(SUPPLIED ENTRIES begins)
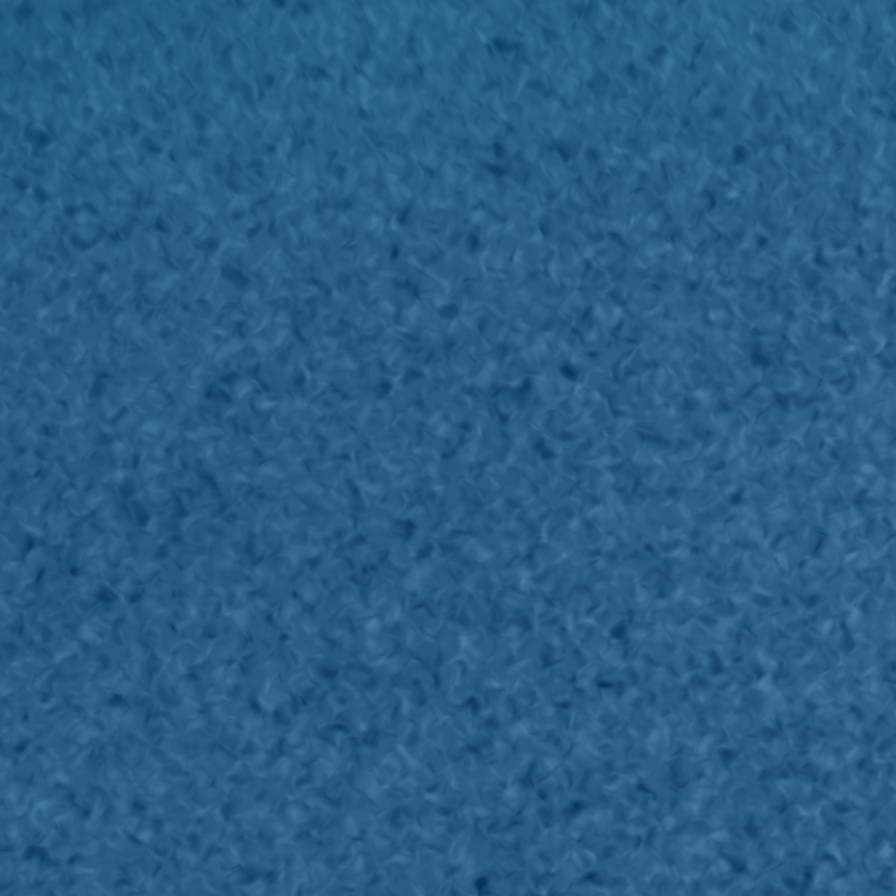
This texture is drawn by a WebGL 2 fragment shader. Its source:

```glsl
#version 300 es
precision highp float;

uniform vec2 u_resolution;
out vec4 fragColor;

const vec3 BASE_COLOR = vec3(0.161, 0.363, 0.524);
const vec3 TONE_STEP = vec3(0.034, 0.040, 0.036);
const vec3 TOP_TINT = vec3(-0.012, 0.010, 0.006);
const vec3 RIGHT_TINT = vec3(0.012, 0.006, 0.003);

const float COARSE_CELLS = 60.0;
const float FINE_CELLS = 98.0;
const float SPECK_CELLS = 27.0;
const float SMUDGE_CELLS = 9.0;
const float COARSE_GAIN = 1.85;
const float FINE_GAIN = 1.25;
const float SPECK_GAIN = 2.3;
const float SMUDGE_GAIN = 1.5;
const float SPECK_CHANCE = 0.16;
const float SMUDGE_CHANCE = 0.06;
const float LEAN = 1.9;          // preferred grain angle, radians
const float PI = 3.14159265;

// Four random values per cell
vec4 hash4(vec2 cell, float seed) {
    vec4 p = fract(vec4(cell.xyx, seed) * vec4(0.1031, 0.1030, 0.0973, 0.1099));
    p += dot(p, p.wzxy + 33.33);
    return fract((p.xxyz + p.yzzw) * p.zywx);
}

// Soft elliptical bump with compact support
float bump(vec2 d, float angle, vec2 radii) {
    float c = cos(angle), s = sin(angle);
    vec2 q = vec2(c * d.x + s * d.y, c * d.y - s * d.x) / radii;
    float k = max(0.0, 1.0 - dot(q, q));
    return k * k;
}

// Cellular noise: one signed grain per cell, turned by up to spread
float grains(vec2 p, float spread, float seed) {
    vec2 cell = floor(p);
    float sum = 0.0;
    for (int y = -1; y <= 1; y++) {
        for (int x = -1; x <= 1; x++) {
            vec2 id = cell + vec2(x, y);
            vec4 h = hash4(id, seed);
            float angle = LEAN + (h.z - 0.5) * spread;
            vec2 radii = vec2(0.98, mix(0.42, 0.68, fract(h.z * 7.3)));
            sum += (h.w * 2.0 - 1.0) * bump(p - id - h.xy, angle, radii);
        }
    }
    return sum;
}

// Sparse dark marks, present only in a share of the cells
float marks(vec2 p, float chance, float seed) {
    vec2 cell = floor(p);
    float sum = 0.0;
    for (int y = -1; y <= 1; y++) {
        for (int x = -1; x <= 1; x++) {
            vec2 id = cell + vec2(x, y);
            vec4 h = hash4(id, seed);
            float strength = step(h.w, chance) * mix(0.45, 1.0, h.z);
            vec2 radii = vec2(mix(0.38, 0.6, fract(h.z * 5.7)), 0.32);
            sum += strength * bump(p - id - h.xy, h.z * 13.0 * PI, radii);
        }
    }
    return sum;
}

// Slow uneven shading from layered sines
float patches(vec2 p) {
    return 0.5 * sin(5.1 * p.x + 3.0 * sin(3.7 * p.y))
         + 0.3 * sin(9.3 * p.y - 4.0 * p.x + 1.7)
         + 0.2 * sin(17.0 * p.x + 13.0 * p.y);
}

void main() {
    vec2 uv = gl_FragCoord.xy / u_resolution.y;
    float top = smoothstep(0.55, 1.0, uv.y);

    // Bend the domain a little so that outlines are irregular
    vec2 p = uv + 0.0022 * vec2(sin(uv.y * 171.0 + 2.0 * sin(uv.x * 93.0)),
                                sin(uv.x * 157.0 + 2.0 * sin(uv.y * 109.0)));

    // Grain: aligned and softer at the top, free below
    float spread = mix(PI, 1.1, top);
    float tone = COARSE_GAIN * grains(p * COARSE_CELLS, spread, 3.0)
               + FINE_GAIN * grains(p * FINE_CELLS, spread, 11.0);
    tone *= mix(1.0, 0.8, top) * (0.92 + 0.14 * uv.x);

    // Dark specks and wider smudges
    tone -= SPECK_GAIN * marks(p * SPECK_CELLS, SPECK_CHANCE, 23.0);
    tone -= SMUDGE_GAIN * marks(p * SMUDGE_CELLS, SMUDGE_CHANCE, 37.0);

    // Broad light
    tone += 0.18 * patches(uv) + 0.3 * (uv.x - 0.5) + 0.1;
    tone = clamp(tone, -4.0, 3.0);

    vec3 color = BASE_COLOR + TONE_STEP * tone;
    color += TOP_TINT * top + RIGHT_TINT * (uv.x - 0.5);
    fragColor = vec4(clamp(color, 0.0, 1.0), 1.0);
}
```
(SUPPLIED ENTRIES ends)
YOUR ASSIGNMENT
Report every line in the listing that holds the word "grains".

SOLUTION TO THIS EXERCISE
float grains(vec2 p, float spread, float seed) {
    float tone = COARSE_GAIN * grains(p * COARSE_CELLS, spread, 3.0)
               + FINE_GAIN * grains(p * FINE_CELLS, spread, 11.0);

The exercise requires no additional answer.